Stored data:
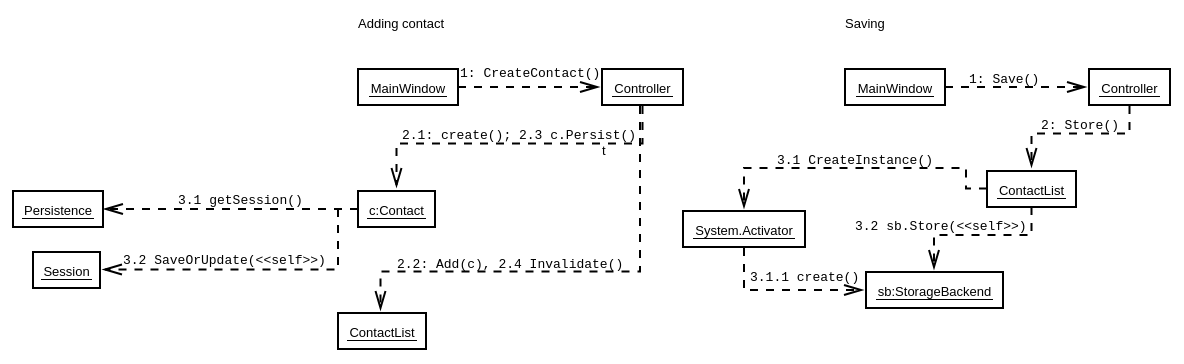
<!DOCTYPE html>
<html lang="en">
<head>
<meta charset="utf-8">
<title>Collaboration diagrams: adding a contact and saving</title>
<style>
:root { --ink: #000; --paper: #fff; }
* { box-sizing: border-box; margin: 0; padding: 0; }
body { width: 1184px; height: 364px; overflow: hidden; background: var(--paper); }
.diagram {
  position: relative; width: 1184px; height: 364px; overflow: hidden;
  color: var(--ink); font: 13px/15px "Liberation Sans", Arial, sans-serif;
}
.diagram > * { position: absolute; left: var(--x); top: var(--y); white-space: nowrap; }
h2 { font: inherit; }
.object {
  display: flex; justify-content: center; align-items: flex-start;
  width: var(--w); height: 38px; padding-top: 11px;
  border: 2px solid var(--ink);
}
.object span { padding: 0 2px; border-bottom: 1px solid var(--ink); }
.message { font-family: "Liberation Mono", "Courier New", monospace; }
.diagram > .connectors { left: 0; top: 0; }
.connectors path { fill: none; stroke: var(--ink); stroke-width: 2; }
.connectors .call { stroke-dasharray: 8 8; marker-end: url(#arrow); }
</style>
</head>
<body>
<main class="diagram">
  <h2 style="--x:358px;--y:16px">Adding contact</h2>
  <h2 style="--x:845px;--y:16px">Saving</h2>

  <div class="object" style="--x:357px;--y:68px;--w:102px"><span>MainWindow</span></div>
  <div class="object" style="--x:601px;--y:68px;--w:83px"><span>Controller</span></div>
  <div class="object" style="--x:357px;--y:190px;--w:79px"><span>c:Contact</span></div>
  <div class="object" style="--x:12px;--y:190px;--w:92px"><span>Persistence</span></div>
  <div class="object" style="--x:32px;--y:251px;--w:69px"><span>Session</span></div>
  <div class="object" style="--x:337px;--y:312px;--w:90px"><span>ContactList</span></div>

  <div class="object" style="--x:844px;--y:68px;--w:102px"><span>MainWindow</span></div>
  <div class="object" style="--x:1088px;--y:68px;--w:83px"><span>Controller</span></div>
  <div class="object" style="--x:986px;--y:170px;--w:91px"><span>ContactList</span></div>
  <div class="object" style="--x:682px;--y:210px;--w:124px"><span>System.Activator</span></div>
  <div class="object" style="--x:865px;--y:271px;--w:139px"><span>sb:StorageBackend</span></div>

  <svg class="connectors" width="1184" height="364" viewBox="0 0 1184 364" aria-hidden="true">
    <defs>
      <marker id="arrow" markerUnits="userSpaceOnUse" markerWidth="24" markerHeight="14" refX="19" refY="7" orient="auto">
        <path d="M2 2L19 7L2 12"/>
      </marker>
    </defs>
    <g class="adding-contact">
      <path class="call" d="M458 87H597"/>
      <path class="call" d="M642.5 106V143.5H396.5V185"/>
      <path class="call" d="M640 106V271.5H380.5V308"/>
      <path class="call" d="M358 209H106"/>
      <path class="call" d="M338 209V269.5H105"/>
    </g>
    <g class="saving">
      <path class="call" d="M945 87H1084"/>
      <path class="call" d="M1129.5 106V133.5H1031.5V165"/>
      <path class="call" d="M987 188.5H966V168H744V206"/>
      <path class="call" d="M1031.5 207V235H934V267"/>
      <path class="call" d="M744 248V290H861"/>
    </g>
  </svg>

  <span class="message" style="--x:460px;--y:66px">1: CreateContact()</span>
  <span class="message" style="--x:402px;--y:128px">2.1: create(); 2.3 c.Persist()</span>
  <span style="--x:602px;--y:143px">t</span>
  <span class="message" style="--x:178px;--y:193px">3.1 getSession()</span>
  <span class="message" style="--x:123px;--y:253px">3.2 SaveOrUpdate(&lt;&lt;self&gt;&gt;)</span>
  <span class="message" style="--x:397px;--y:257px">2.2: Add(c), 2.4 Invalidate()</span>

  <span class="message" style="--x:969px;--y:72px">1: Save()</span>
  <span class="message" style="--x:1041px;--y:118px">2: Store()</span>
  <span class="message" style="--x:777px;--y:153px">3.1 CreateInstance()</span>
  <span class="message" style="--x:855px;--y:219px">3.2 sb.Store(&lt;&lt;self&gt;&gt;)</span>
  <span class="message" style="--x:750px;--y:270px">3.1.1 create()</span>
</main>
</body>
</html>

Exercise goal: Every record should come back exactly as it is, though none of the pictures should.

Result:
<!DOCTYPE html>
<html lang="en">
<head>
<meta charset="utf-8">
<title>Collaboration diagrams: adding a contact and saving</title>
<style>
:root { --ink: #000; --paper: #fff; }
* { box-sizing: border-box; margin: 0; padding: 0; }
body { width: 1184px; height: 364px; overflow: hidden; background: var(--paper); }
.diagram {
  position: relative; width: 1184px; height: 364px; overflow: hidden;
  color: var(--ink); font: 13px/15px "Liberation Sans", Arial, sans-serif;
}
.diagram > * { position: absolute; left: var(--x); top: var(--y); white-space: nowrap; }
h2 { font: inherit; }
.object {
  display: flex; justify-content: center; align-items: flex-start;
  width: var(--w); height: 38px; padding-top: 11px;
  border: 2px solid var(--ink);
}
.object span { padding: 0 2px; border-bottom: 1px solid var(--ink); }
.message { font-family: "Liberation Mono", "Courier New", monospace; }
.diagram > .connectors { left: 0; top: 0; }
.connectors path { fill: none; stroke: var(--ink); stroke-width: 2; }
.connectors .call { stroke-dasharray: 8 8; marker-end: url(#arrow); }
</style>
</head>
<body>
<main class="diagram">
  <h2 style="--x:358px;--y:16px">Adding contact</h2>
  <h2 style="--x:845px;--y:16px">Saving</h2>

  <div class="object" style="--x:357px;--y:68px;--w:102px"><span>MainWindow</span></div>
  <div class="object" style="--x:601px;--y:68px;--w:83px"><span>Controller</span></div>
  <div class="object" style="--x:357px;--y:190px;--w:79px"><span>c:Contact</span></div>
  <div class="object" style="--x:12px;--y:190px;--w:92px"><span>Persistence</span></div>
  <div class="object" style="--x:32px;--y:251px;--w:69px"><span>Session</span></div>
  <div class="object" style="--x:337px;--y:312px;--w:90px"><span>ContactList</span></div>

  <div class="object" style="--x:844px;--y:68px;--w:102px"><span>MainWindow</span></div>
  <div class="object" style="--x:1088px;--y:68px;--w:83px"><span>Controller</span></div>
  <div class="object" style="--x:986px;--y:170px;--w:91px"><span>ContactList</span></div>
  <div class="object" style="--x:682px;--y:210px;--w:124px"><span>System.Activator</span></div>
  <div class="object" style="--x:865px;--y:271px;--w:139px"><span>sb:StorageBackend</span></div>

  <svg class="connectors" width="1184" height="364" viewBox="0 0 1184 364" aria-hidden="true">
    <defs>
      <marker id="arrow" markerUnits="userSpaceOnUse" markerWidth="24" markerHeight="14" refX="19" refY="7" orient="auto">
        <path d="M2 2L19 7L2 12"/>
      </marker>
    </defs>
    <g class="adding-contact">
      <path class="call" d="M458 87H597"/>
      <path class="call" d="M642.5 106V143.5H396.5V185"/>
      <path class="call" d="M640 106V271.5H380.5V308"/>
      <path class="call" d="M358 209H106"/>
      <path class="call" d="M338 209V269.5H105"/>
    </g>
    <g class="saving">
      <path class="call" d="M945 87H1084"/>
      <path class="call" d="M1129.5 106V133.5H1031.5V165"/>
      <path class="call" d="M987 188.5H966V168H744V206"/>
      <path class="call" d="M1031.5 207V235H934V267"/>
      <path class="call" d="M744 248V290H861"/>
    </g>
  </svg>

  <span class="message" style="--x:460px;--y:66px">1: CreateContact()</span>
  <span class="message" style="--x:402px;--y:128px">2.1: create(); 2.3 c.Persist()</span>
  <span style="--x:602px;--y:143px">t</span>
  <span class="message" style="--x:178px;--y:193px">3.1 getSession()</span>
  <span class="message" style="--x:123px;--y:253px">3.2 SaveOrUpdate(&lt;&lt;self&gt;&gt;)</span>
  <span class="message" style="--x:397px;--y:257px">2.2: Add(c), 2.4 Invalidate()</span>

  <span class="message" style="--x:969px;--y:72px">1: Save()</span>
  <span class="message" style="--x:1041px;--y:118px">2: Store()</span>
  <span class="message" style="--x:777px;--y:153px">3.1 CreateInstance()</span>
  <span class="message" style="--x:855px;--y:219px">3.2 sb.Store(&lt;&lt;self&gt;&gt;)</span>
  <span class="message" style="--x:750px;--y:270px">3.1.1 create()</span>
</main>
</body>
</html>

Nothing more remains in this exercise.